Instead, state officials divided Pinellas' $2.4 million among other needy counties like Miami-Dade and Hillsborough.
"This shouldn't have happened under my leadership, and I'm sorry it did," the coalition's CEO Janet Chapman wrote in a letter to the board.
Gathering in the coalition's office in Clearwater on Thursday, Chapman took questions from board members and advocates about why her agency did not open the program to eligible older children when it realized it would likely end the year with unspent money.
Chapman said the bulk of the surplus came from a sharp decline in enrollment after the board decided to lower the age cutoff to from 12 to 9 years old, in an attempt to serve younger children.
"I truly thought we'd probably fill those spots very quickly with little babies and infants because I knew I had 2,000 of them on the wait list," she said. "My miscalculation: I couldn't move fast enough."
It can take weeks to enroll a new child, she said.
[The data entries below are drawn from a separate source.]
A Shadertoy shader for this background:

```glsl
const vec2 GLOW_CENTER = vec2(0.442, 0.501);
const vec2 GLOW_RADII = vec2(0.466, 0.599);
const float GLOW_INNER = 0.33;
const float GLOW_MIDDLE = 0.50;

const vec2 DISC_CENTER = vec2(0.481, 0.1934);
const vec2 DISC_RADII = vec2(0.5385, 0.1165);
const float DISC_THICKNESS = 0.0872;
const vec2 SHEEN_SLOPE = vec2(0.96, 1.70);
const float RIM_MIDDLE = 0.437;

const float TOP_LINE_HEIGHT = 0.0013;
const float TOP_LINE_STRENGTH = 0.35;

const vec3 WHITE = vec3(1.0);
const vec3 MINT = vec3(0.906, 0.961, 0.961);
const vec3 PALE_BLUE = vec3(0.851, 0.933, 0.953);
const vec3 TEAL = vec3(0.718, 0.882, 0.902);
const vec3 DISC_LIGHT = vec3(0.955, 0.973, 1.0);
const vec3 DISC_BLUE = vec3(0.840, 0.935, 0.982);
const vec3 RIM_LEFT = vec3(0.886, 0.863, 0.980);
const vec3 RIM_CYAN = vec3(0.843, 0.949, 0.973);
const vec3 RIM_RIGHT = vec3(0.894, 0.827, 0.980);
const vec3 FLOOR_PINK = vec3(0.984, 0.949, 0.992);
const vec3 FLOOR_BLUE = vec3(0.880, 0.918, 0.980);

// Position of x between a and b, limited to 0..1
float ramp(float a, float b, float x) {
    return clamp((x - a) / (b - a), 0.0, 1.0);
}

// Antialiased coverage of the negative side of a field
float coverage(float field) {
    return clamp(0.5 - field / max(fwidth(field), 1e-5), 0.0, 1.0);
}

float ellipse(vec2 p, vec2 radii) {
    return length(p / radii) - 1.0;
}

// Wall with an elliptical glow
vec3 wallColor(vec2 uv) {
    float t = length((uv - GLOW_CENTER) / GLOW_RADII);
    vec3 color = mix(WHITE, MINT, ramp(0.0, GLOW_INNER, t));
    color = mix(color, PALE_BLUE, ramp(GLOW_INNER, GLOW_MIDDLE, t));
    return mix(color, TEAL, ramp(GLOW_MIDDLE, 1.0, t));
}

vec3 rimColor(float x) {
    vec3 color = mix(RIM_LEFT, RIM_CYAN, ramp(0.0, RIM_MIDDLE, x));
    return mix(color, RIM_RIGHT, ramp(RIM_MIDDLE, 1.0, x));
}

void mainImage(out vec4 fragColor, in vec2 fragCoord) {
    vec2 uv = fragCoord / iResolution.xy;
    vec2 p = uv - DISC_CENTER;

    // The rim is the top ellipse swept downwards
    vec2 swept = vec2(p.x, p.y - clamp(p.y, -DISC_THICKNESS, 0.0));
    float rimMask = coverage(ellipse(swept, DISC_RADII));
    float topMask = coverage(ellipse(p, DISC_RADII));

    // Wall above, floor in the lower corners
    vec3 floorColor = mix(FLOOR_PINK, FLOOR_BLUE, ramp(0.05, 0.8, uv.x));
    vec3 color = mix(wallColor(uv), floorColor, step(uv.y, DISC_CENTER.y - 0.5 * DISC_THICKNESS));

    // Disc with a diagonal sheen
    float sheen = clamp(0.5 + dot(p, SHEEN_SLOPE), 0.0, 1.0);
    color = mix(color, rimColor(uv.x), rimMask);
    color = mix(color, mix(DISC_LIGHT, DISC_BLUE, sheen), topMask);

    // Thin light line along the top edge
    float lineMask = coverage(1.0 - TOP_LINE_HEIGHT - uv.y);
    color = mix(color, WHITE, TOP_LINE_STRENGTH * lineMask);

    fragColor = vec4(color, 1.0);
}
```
By the time the agency began making its way through the waiting list, it didn't have enough time or employees to hit its target of 6,000 children.
Though Chapman had previously told the Tampa Bay Times that cost cutting created most of the surplus, she told board members that the savings accounted for $400,000 of the $2.4 million.
Today, she said, her office is staffed and the program is fully enrolled. She now gets a daily report listing how many children have begun day care and how many are no longer getting the subsidies, allowing her to make adjustments if the numbers suddenly dip or spike.
The unspent funds have particularly irked day care owners, many of whom run small businesses out of their homes and depend heavily on enrolling children on government scholarships. Last year, when the number of children receiving those subsidies fell, many day care operators said they suffered financial hardships and had to lay off staff.
"I have kids that I subsidize," Twanna Monroe, who runs the Infinite Potential Learning Center in St. Petersburg, told the board. "We do have kids in our centers that could have used that money."
In response to an article in the Times about the unspent funds, the coalition's board approved on Thursday hiring the Tampa-based public relations firm Tucker Hall for "crisis management." Board members voted to pay the company $7,500 to train staff on how to handle questions from reporters.
"The ultimate goal is to not be in the newspaper again," said Julie Daniels, chair of the coalition's board. "Unless it's a glowing, beautiful article."
Contact Anna M. Phillips at firstname.lastname@example.org.